Mental health services in Ireland are at breaking point. Decades of cutbacks and austerity, with no additional funding, have stretched services to their limits, and many areas have no services at all. The whirr of the search and rescue helicopter over the River Shannon in Limerick City strikes fear into people who have family or friends struggling with mental health issues.
Frightening suicide statistics
At the moment Ireland ranks fourth in the EU/OECD area for suicide rates amongst teens, in 2018 there was more than one suicide a day on average in Ireland. Seventy children of school going age died by suicide last year. While young men are most at risk of suicide, there has been a dramatic increase in the number of young mothers dying by suicide in working class areas of Dublin, and in 2018 female suicide rates equalled that of men. Within the Traveller community, the male suicide rate is seven times higher than in the general population.
Limerick City has been hit very hard by this. The suicide rate in Limerick is twice the national average. Belfast is also a suicide black spot, in August, 15 teenagers in the city committed suicide in the space of ten days.
Suicide is of course the final recourse for people who feel there is no other way. The frightening suicide statistics are only the tip of an iceberg of the amount of people who struggle with all sorts of mental health issues, and who cannot access help because of cuts to services.
Services at crisis level
Cuts to mental health services in Ireland have hit crisis level. Presently there are 2,908 children and adolescents on the CAMHS (Child and Adolescent Mental Health Services) waiting list. There is no out of hours specialist service for people in crisis, and there is a six month waiting list for early intervention. The HSE is short 20% of the staff it needs to adequately cope with demand. In Northern Ireland the situation is similar. There, one in five people are suffering from some sort of mental health issue, yet services have been cut to the bone.

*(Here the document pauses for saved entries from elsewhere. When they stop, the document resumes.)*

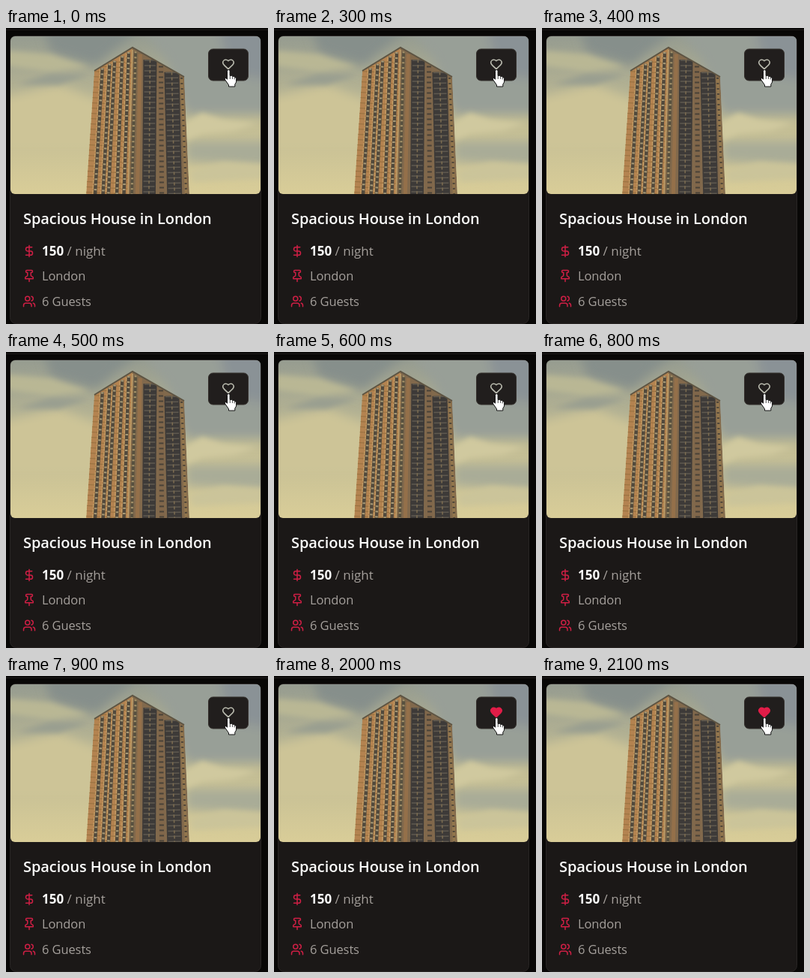
These frames come from a looping animation (350 by 394 pixels, 2900 ms). An HTML page:

```html
<!DOCTYPE html>
<html lang="en">
<head>
<meta charset="utf-8">
<style>
  html, body { margin: 0; width: 100%; height: 100%; overflow: hidden; background: #080706; }
  svg { display: block; width: 350px; height: 394px; font: 16.5px "Open Sans", "Noto Sans", sans-serif; }
  .icon { fill: none; stroke: #cf1f45; stroke-width: 2; stroke-linecap: round; stroke-linejoin: round; }
  .title { font-size: 20px; font-weight: 600; letter-spacing: -.07px; fill: #fafaf9; }
  .price { font-weight: 700; fill: #fafaf9; }
  .info { fill: #a5a09c; letter-spacing: -.1px; }
  .rate { font-size: 17px; letter-spacing: 0; }
  #heart { stroke: #b9baae; stroke-width: 2.3; }
  #heart.liked { fill: #e11d48; stroke: #e11d48; }
</style>
</head>
<body>
<svg viewBox="0 0 350 394">
  <defs>
    <linearGradient id="sky" x2="0" y2="1">
      <stop offset="0" stop-color="#969c90"/>
      <stop offset=".45" stop-color="#bdb994"/>
      <stop offset="1" stop-color="#d9cd98"/>
    </linearGradient>
    <filter id="soft" x="-50%" y="-50%" width="200%" height="200%"><feGaussianBlur stdDeviation="7"/></filter>
    <filter id="wisp" x="-50%" y="-50%" width="200%" height="200%"><feGaussianBlur stdDeviation="3.5"/></filter>
    <clipPath id="photo"><rect x="6" y="11" width="334" height="210" rx="6"/></clipPath>
    <clipPath id="tower"><path d="M169 26 238 65 245 222H107L118 57Z"/></clipPath>
  </defs>

  <path d="M0 2.500H350" stroke="#1d1a19"/>
  <rect x="5.500" y="10.500" width="335" height="383" rx="8" fill="#1b1817" stroke="#292524"/>

  <g clip-path="url(#photo)">
    <rect x="6" y="11" width="334" height="210" fill="url(#sky)"/>
    <g filter="url(#soft)">
      <path d="M50 0H180L120 50 60 32Z" fill="#868f8b"/>
      <path d="M-10 95 70 75 130 100V160H-10Z" fill="#cdc497"/>
      <path d="M180 0H360V115H240L215 45Z" fill="#989f97"/>
      <path d="M285 0H360V70L300 60Z" fill="#8a9296"/>
      <path d="M240 150H360V185L240 178Z" fill="#a9ac97"/>
    </g>
    <g filter="url(#wisp)">
      <path d="M0 30 60 35 110 52 60 58 0 50Z" fill="#b9b794"/>
      <path d="M15 75 60 60 112 62 70 76Z" fill="#9a9f90"/>
      <path d="M236 128 262 113 290 122 335 127 305 137 262 141 240 150Z" fill="#d0c99f"/>
      <path d="M245 190 290 178 345 182V200L250 205Z" fill="#cbc49a"/>
    </g>
    <g id="facade" clip-path="url(#tower)" fill="none">
      <path d="M169 26 118 57 107 222H163Z" fill="#b48350"/>
      <path d="M169 26 238 65 245 222H163Z" fill="#81694c"/>
    </g>
    <path d="M118 57 169 26 238 65" fill="none" stroke="#5d5443" stroke-width="2"/>
  </g>

  <rect x="270.500" y="28" width="53" height="42" rx="6" fill="#211e1d" stroke="#35302d"/>
  <path id="heart" class="icon" transform="translate(288.200 40.300) scale(.73 .68)" d="M19 14c1.490-1.460 3-3.210 3-5.500A5.500 5.500 0 0 0 16.500 3c-1.760 0-3 .5-4.500 2-1.500-1.500-2.740-2-4.500-2A5.500 5.500 0 0 0 2 8.500c0 2.300 1.500 4.050 3 5.500l7 7Z"/>
  <path d="M295.500 57.500q0-2 1.800-2t1.800 2v6q3-1 3.500 1 2.300-.7 2.800 1 2-.2 2.200 2v4.500l-1.800 3v3h-8.300v-2.200l-4.800-6.800q-1-2 .6-2.300 1.200 0 2.200 1.600Z" fill="#fff" stroke="#111"/>
  <path d="M299.300 64v4M302.400 65v3M305.200 66v2.500" stroke="#222" stroke-width=".8"/>

  <text class="title" x="23" y="261">Spacious House in London</text>
  <text class="info rate" x="48" y="303"><tspan class="price">150</tspan> / night</text>
  <text class="info" x="48" y="336">London</text>
  <text class="info" x="48" y="370">6 Guests</text>

  <path class="icon" transform="translate(22 288) scale(.75)" d="M12 2v20M17 5H9.500a3.500 3.500 0 0 0 0 7h5a3.500 3.500 0 0 1 0 7H6"/>
  <path class="icon" transform="translate(22 321) scale(.75)" d="M12 17v5M5 17h14v-1.760a2 2 0 0 0-1.110-1.790l-1.780-.9A2 2 0 0 1 15 10.760V6h1a2 2 0 0 0 0-4H8a2 2 0 0 0 0 4h1v4.760a2 2 0 0 1-1.110 1.790l-1.780.9A2 2 0 0 0 5 15.240Z"/>
  <path class="icon" transform="translate(22 355) scale(.75)" d="M16 21v-2a4 4 0 0 0-4-4H6a4 4 0 0 0-4 4v2M13 7a4 4 0 1 1-8 0 4 4 0 0 1 8 0M22 21v-2a4 4 0 0 0-3-3.870M16 3.130a4 4 0 0 1 0 7.750"/>
</svg>
<script>
  const LOOP = 2900, LIKED_AT = 2000;
  const facade = document.getElementById('facade');
  const heart = document.getElementById('heart');
  const mix = (a, b, u) => a + (b - a) * u;

  // Each face: outer top x, y and outer bottom x; both meet at the corner edge.
  const left = [118, 57, 107], right = [238, 65, 245];

  function column([topX, topY, bottomX], u, width, color, dash = '') {
    const line = document.createElementNS('http://www.w3.org/2000/svg', 'path');
    line.setAttribute('d', `M${mix(169, topX, u)} ${mix(26, topY, u) + 3}L${mix(163, bottomX, u)} 226`);
    line.setAttribute('stroke', color);
    line.setAttribute('stroke-width', width);
    line.setAttribute('stroke-dasharray', dash);
    facade.append(line);
  }

  function windows(face, u, width, wall, pane) {
    column(face, u, width, wall);
    column(face, u, width - 1, pane, '2 5');
  }

  column(left, .5, 60, '#96703f', '1 6');
  for (const u of [.1, .27, .47, .6, .79]) {
    windows(left, u, 4.5, '#51493c', '#a89a76');
    column(left, u + .06, 1, '#c9a56c', '5 2');
  }
  windows(right, .06, 4, '#57503f', '#a8946a');
  column(right, .15, 5, '#94704a');
  for (const [u, width] of [[.34, 18], [.76, 20]]) {
    column(right, u, width, '#3d3a38');
    column(right, u, width - 3, '#5f594f', '1.5 5.5');
    column(right, u, 1.5, '#7d6d51', '4 3');
  }
  windows(right, .55, 7, '#80664a', '#494238');
  windows(right, .95, 4, '#92764d', '#51473a');
  column(right, 0, 1.5, '#c0a06a');

  function draw(now) {
    heart.classList.toggle('liked', now % LOOP >= LIKED_AT);
    requestAnimationFrame(draw);
  }
  requestAnimationFrame(draw);
</script>
</body>
</html>
```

Systematic change needed
The wealth inequality in our society is a major determinant of mental illness. The greater the levels of inequality, the worse the health outcomes. Children from poor households have a greater risk of mental ill health than children from rich households. Mental illness is consistently associated with social isolation, poverty, inequality, unemployment, oppression, discrimination, and feelings of alienation and disassociation. All these factors are by-products of capitalism. Ultimately an alarming number of working class and oppressed people are paying too high a price for living under this system.

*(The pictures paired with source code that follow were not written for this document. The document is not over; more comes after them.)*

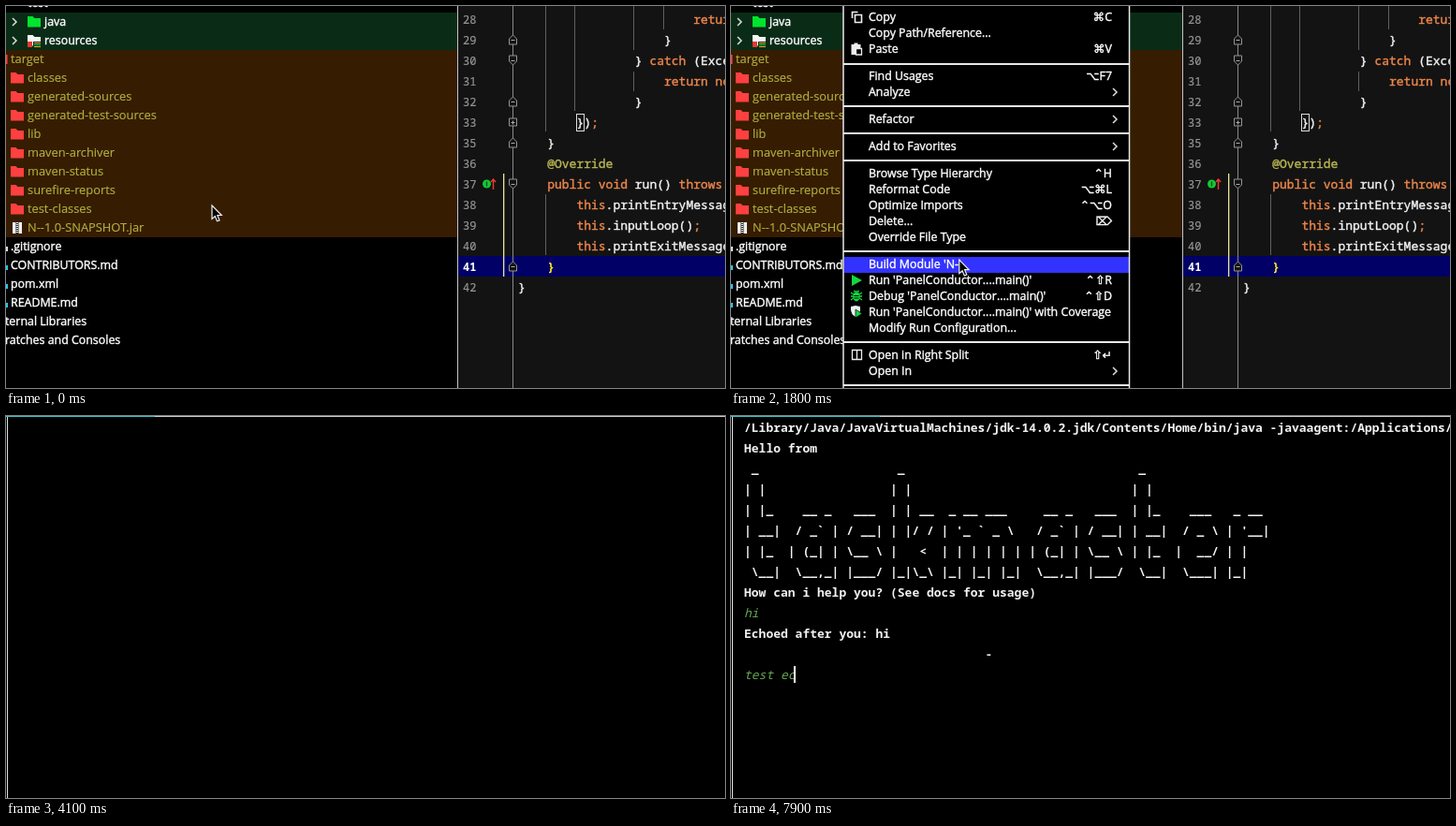
Recreate the animation shown at these times as an HTML page. Size 768 by 408 pixels, loop 8 s.

```html
<!DOCTYPE html>
<html lang="en">
<head>
<meta charset="utf-8">
<title>Run from the IDE</title>
<style>
html, body { margin: 0; width: 100%; height: 100%; overflow: hidden; background: #000; }
svg { display: block; width: 100vw; height: 100vh; }
text { white-space: pre; fill: currentColor; stroke: currentColor; stroke-width: .4; }
.ui { font: 400 12.4px "Open Sans", "DejaVu Sans", sans-serif; color: #fff; }
.out { font-size: 12.85px; color: #b0b040; stroke-width: .15; }
.mono { font: 400 13px "Noto Sans Mono", "DejaVu Sans Mono", monospace; color: #f2f2f2; }
.num { font-size: 12px; color: #949494; stroke-width: .2; }
.kw { color: #ed864a; }
.ann { color: #b8b552; }
.now { font-weight: 700; color: #ffe72e; stroke: none; }
.now.num { color: #fff; }
.print { font-weight: 600; stroke: none; }
.in { font-style: italic; color: #62a850; stroke: none; }
</style>
</head>
<body>
<svg id="stage" viewBox="0 0 768 408"></svg>
<script>
const LOOP = 8000, CH = 7.8, ROW = 22;
const esc = s => s.replace(/&/g, '&amp;').replace(/</g, '&lt;');
const text = (x, y, s, cls, extra = '') => `<text x="${x}" y="${y}" class="${cls}" ${extra}>${esc(s)}</text>`;
const rect = (x, y, w, h, fill, extra = '') => `<rect x="${x}" y="${y}" width="${w}" height="${h}" fill="${fill}" ${extra}/>`;
const path = (d, stroke, w = 1, fill = 'none') => `<path d="${d}" fill="${fill}" stroke="${stroke}" stroke-width="${w}"/>`;
const group = (id, body) => `<g id="${id}">${body}</g>`;
const chevron = (x, y) => path(`M${x} ${y - 4}l4 4l-4 4`, '#ddd', 1.5);
const folder = (x, y, fill) => path(`M${x} ${y - 6}h5.5l2 2h6.500v9.500h-14z`, 'none', 0, fill);

function tree() {
  let s = rect(0, 0, 482, 408, '#000') + rect(0, 7, 482, 40, '#0a2c17') + rect(0, 47, 482, 200, '#361c00');
  s += text(23, 1, 'test', 'ui');
  s += chevron(7, 17) + folder(23, 17, '#00e52e') + text(41, 21, 'java', 'ui');
  s += chevron(7, 37) + folder(23, 37, '#f4f4f4') + text(41, 41, 'resources', 'ui');
  s += rect(23, 38, 5, 6, '#e33a30') + rect(29, 38, 8, 7, '#0a2c17');
  [39, 41, 43].forEach((y, i) => s += rect(30, y, 7, 1, i % 2 ? '#35c94a' : '#f0b429'));
  s += rect(0, 52, 1.5, 10, '#ff4040') + text(5, 61, 'target', 'ui out');
  ['classes', 'generated-sources', 'generated-test-sources', 'lib', 'maven-archiver',
    'maven-status', 'surefire-reports', 'test-classes'].forEach((name, i) => {
    const y = 77 + 20 * i;
    s += folder(5, y, '#ff4040') + text(23, y + 4, name, 'ui out');
  });
  s += rect(7, 231, 10, 12, '#f0f0f0') + path('M12 231v12', '#222', 3);
  s += path('M12 231v12', '#eee', 2).replace('/>', ' stroke-dasharray="1 1"/>');
  s += text(23, 241, 'N--1.0-SNAPSHOT.jar', 'ui out');
  ['.gitignore', 'CONTRIBUTORS.md', 'pom.xml', 'README.md'].forEach((name, i) => {
    const y = 257 + 20 * i;
    s += rect(0, y, 2, 5, i ? '#2cc5f0' : '#ddd') + text(5, y + 4, name, 'ui');
  });
  s += text(-1, 341, 'ternal Libraries', 'ui') + text(-1, 361, 'ratches and Consoles', 'ui');
  return s;
}

function fold(kind, y) {
  const shape = {
    end: `M537.5 ${y + 5}v-6l4-4l4 4v6z`,
    start: `M537.5 ${y - 5}v6l4 4l4-4v-6z`,
    plus: `M537.5 ${y - 4}h8v8h-8z`
  }[kind];
  const mark = `M539.5 ${y + .5}h4` + (kind === 'plus' ? `M541.5 ${y - 1.5}v4` : '');
  return path(shape, '#949494', 1, '#131313') + path(mark, '#aaa');
}

// number, indent in columns, [text, class] parts, fold marker
const code = [
  [28, 24, [['return', 'kw']]],
  [29, 20, [['}']], 'end'],
  [30, 16, [['} '], ['catch ', 'kw'], ['(Exception']], 'start'],
  [31, 20, [['return new', 'kw']]],
  [32, 16, [['}']], 'end'],
  [33, 8, [['})'], [';', 'kw']], 'plus'],
  [35, 4, [['}']], 'end'],
  [36, 4, [['@Override', 'ann']]],
  [37, 4, [['public void ', 'kw'], ['run() '], ['throws', 'kw']], 'start'],
  [38, 8, [['this', 'kw'], ['.printEntryMessage']]],
  [39, 8, [['this', 'kw'], ['.inputLoop()'], [';', 'kw']]],
  [40, 8, [['this', 'kw'], ['.printExitMessage']]],
  [41, 4, [['}']], 'end'],
  [42, 0, [['}']]]
];

function editor() {
  let s = rect(482, 0, 286, 408, '#131313') + rect(483, 267, 285, 22, '#000066');
  s += rect(482, 0, 1, 408, '#c4c4c4') + rect(541, 0, 1, 408, '#8a8a8a') + rect(531, 179, 1.3, 110, '#e8e6a0');
  s += path('M576.5 0V134M607.5 0V112M670.5 0V47M670.5 70V91M702.5 0V25M576.5 201V266', '#606060');
  code.forEach(([n, col, parts, marker], i) => {
    const y = 14 + ROW * i, now = n === 41 ? ' now' : '';
    s += text(488, y + 5, String(n), 'mono num' + now);
    if (marker) s += fold(marker, y);
    let c = col;
    for (const [str, cls = ''] of parts) {
      s += text(547 + c * CH, y + 5, str, 'mono ' + cls + now);
      c += str.length;
    }
  });
  s += rect(609.5, 115.5, 8, 18, 'none', 'stroke="#ddd"');
  s += '<circle cx="513.5" cy="190" r="4.5" fill="#14c832"/>' + path('M513.5 187.5v5', '#053', 1.4);
  s += path('M520.5 196v-10M518 188l2.5-3l2.5 3', '#f0392f', 1.4);
  return s;
}

const items = [
  [12, 'Copy', '⌘C'], [29, 'Copy Path/Reference...'], [46, 'Paste', '⌘V'],
  [75, 'Find Usages', '⌥F7'], [92, 'Analyze', '>'], [121, 'Refactor', '>'], [150, 'Add to Favorites', '>'],
  [179, 'Browse Type Hierarchy', '⌃H'], [196, 'Reformat Code', '⌥⌘L'], [213, 'Optimize Imports', '⌃⌥O'],
  [230, 'Delete...', '⌦'], [247, 'Override File Type'], [276, "Build Module 'N-'"],
  [293, "Run 'PanelConductor....main()'", '⌃⇧R'], [310, "Debug 'PanelConductor....main()'", '⌃⇧D'],
  [327, "Run 'PanelConductor....main()' with Coverage"], [344, 'Modify Run Configuration...'],
  [373, 'Open in Right Split', '⇧↵'], [390, 'Open In', '>']
];

function menu() {
  let s = rect(120, -5, 306, 420, '#000') + rect(121, 0, 304, 17, '#3333ff', 'id="hot"');
  s += path('M120 0V408M425.5 0V408', '#e8e8e8', 1.5);
  [62, 107, 136, 165, 262, 359, 405].forEach(y => s += rect(120, y - 1, 305, 2, '#e8e8e8'));
  for (const [y, label, key] of items) {
    s += text(147, y + 4, label, 'ui');
    if (key === '>') s += chevron(408, y);
    else if (key) s += text(407, y + 4, key, 'ui', 'text-anchor="end"');
  }
  s += path('M129.5 13V6.5h6M132.5 9.5h7v8h-7z', '#eee', 1.6);
  s += rect(128.5, 41, 10, 11, '#eee') + rect(131.5, 39.5, 4, 3, '#eee') + path('M133.5 45.5h6v6.5h-6z', '#eee', 1.3, '#000');
  s += path('M129 287l11 6l-11 6z', 'none', 0, '#14d840');
  s += path('M128 306l12 8M140 306l-12 8M128 310h12M131 304l6 2M137 304l-6 2', '#14d840', 1.3);
  s += '<ellipse cx="134" cy="310.5" rx="3.6" ry="5" fill="#14d840"/>' + path('M131.5 309.5h5M131.5 312h5', '#000');
  s += path('M128 321l5-1l5 1v5l-5 6q-5-3-5-8z', 'none', 0, '#f0f0f0') + path('M133 324l7 4.5l-7 4.5z', '#000', .7, '#14d840');
  s += path('M129.5 367.5h10v10h-10zM134.5 367v11', '#eee', 1.3);
  return s;
}

const banner = [
  ' _' + ' '.repeat(19) + '_' + ' '.repeat(32) + '_',
  '| |' + ' '.repeat(17) + '| |' + ' '.repeat(30) + '| |',
  "| |_    __ _   ___  | | __  _ __ ___     __ _   ___  | |_    ___   _ __ ",
  "| __|  / _` | / __| | |/ / | '_ ` _ \\   / _` | / __| | __|  / _ \\ | '__|",
  "| |_  | (_| | \\__ \\ |   <  | | | | | | | (_| | \\__ \\ | |_  |  __/ | |   ",
  " \\__|  \\__,_| |___/ |_|\\_\\ |_| |_| |_|  \\__,_| |___/  \\__|  \\___| |_|   "
];

// time, console row, text
const printed = [
  [4200, 0, '/Library/Java/JavaVirtualMachines/jdk-14.0.2.jdk/Contents/Home/bin/java -javaagent:/Applications/'],
  [4400, 1, 'Hello from'],
  ...banner.map((line, i) => [4400, 2 + i, line]),
  [4500, 8, 'How can i help you? (See docs for usage)'],
  [6600, 10, 'Echoed after you: hi'],
  [6700, 11, ' '.repeat(33) + '-']
];
const typed = [
  { row: 9, str: 'hi', keys: [6200, 6300] },
  { row: 12, str: 'test ec', keys: [7200, 7300, 7400, 7500, 7700, 7800, 7900] }
];
// time, row of the console caret
const carets = [[5300, 9], [6500, 10], [6700, 12]];

function terminal() {
  let s = rect(0, 0, 768, 408, '#000') + rect(1, 0, 1, 408, '#e0e0e0');
  s += rect(0, 0, 768, 1, '#d0d0d0') + rect(0, 0, 159, 1, '#35c3cf');
  printed.forEach(([, row, str], i) => s += text(14, 17 + ROW * row, str, 'mono print', `id="p${i}"`));
  typed.forEach(({ row }, i) => s += text(14, 17 + ROW * row, '', 'mono in', `id="t${i}"`));
  return s + rect(0, 0, 2, 18, '#fff', 'id="caret"');
}

const stage = document.getElementById('stage');
stage.innerHTML = group('tree', tree()) + group('editor', editor()) +
  rect(585, 269, 2, 18, '#fff', 'id="editCaret"') + group('menu', menu()) +
  group('mouse', path('M0 0V14.5L3.3 11.5L5.5 16.8L8 15.8L5.8 10.5H10.3z', '#eee', 1.2, '#000')) +
  group('term', terminal());
const $ = id => document.getElementById(id);
const show = (id, on) => $(id).style.display = on ? '' : 'none';

// time, x, y of the pointer tip
const track = [[600, 220, 213], [900, 120, -30], [1000, 120, -30], [1300, 229, 236],
  [1900, 245, 274], [2100, 245, 274], [2300, 249, 282]];

function pointer(t) {
  const k = track.findIndex(p => p[0] > t);
  if (k === 0) return track[0].slice(1);
  if (k < 0) return track[track.length - 1].slice(1);
  const [a, b] = [track[k - 1], track[k]];
  const u = (t - a[0]) / (b[0] - a[0]), e = u * u * (3 - 2 * u);
  return [a[1] + (b[1] - a[1]) * e, a[2] + (b[2] - a[2]) * e];
}

function draw(time) {
  const t = Math.floor(time / 100) * 100;
  const [x, y] = pointer(t);
  show('mouse', t < 3300);
  $('mouse').setAttribute('transform', `translate(${x} ${y})`);

  show('menu', t >= 1000 && t < 2000);
  const hit = items.find(it => Math.abs(it[0] - y - 10) <= 8.5);
  show('hot', hit);
  if (hit) $('hot').setAttribute('y', hit[0] - 8);

  show('editCaret', t >= 3900);
  show('term', t >= 4100);
  printed.forEach(([at], i) => show('p' + i, t >= at));
  const caret = carets.filter(c => c[0] <= t).pop();
  show('caret', caret);
  let col = 0;
  typed.forEach(({ row, str, keys }, i) => {
    const n = keys.filter(k => k <= t).length;
    $('t' + i).textContent = str.slice(0, n);
    if (caret && caret[1] === row) col = n;
  });
  if (caret) {
    $('caret').setAttribute('x', Math.round(13.6 + col * CH - (col ? 1 : 0)));
    $('caret').setAttribute('y', 3 + ROW * caret[1]);
  }
}

const start = performance.now();
function tick() {
  draw((performance.now() - start) % LOOP);
  requestAnimationFrame(tick);
}
tick();
</script>
</body>
</html>
```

We urgently need:
- The provision of mental health awareness programmes in all schools, colleges, universities and workplaces.
- 24 hour publicly funded crisis intervention teams spanning the state.
- Adequate funding and staff to provide mental health services, such as counselling, as part of national health service that is free at the point of use.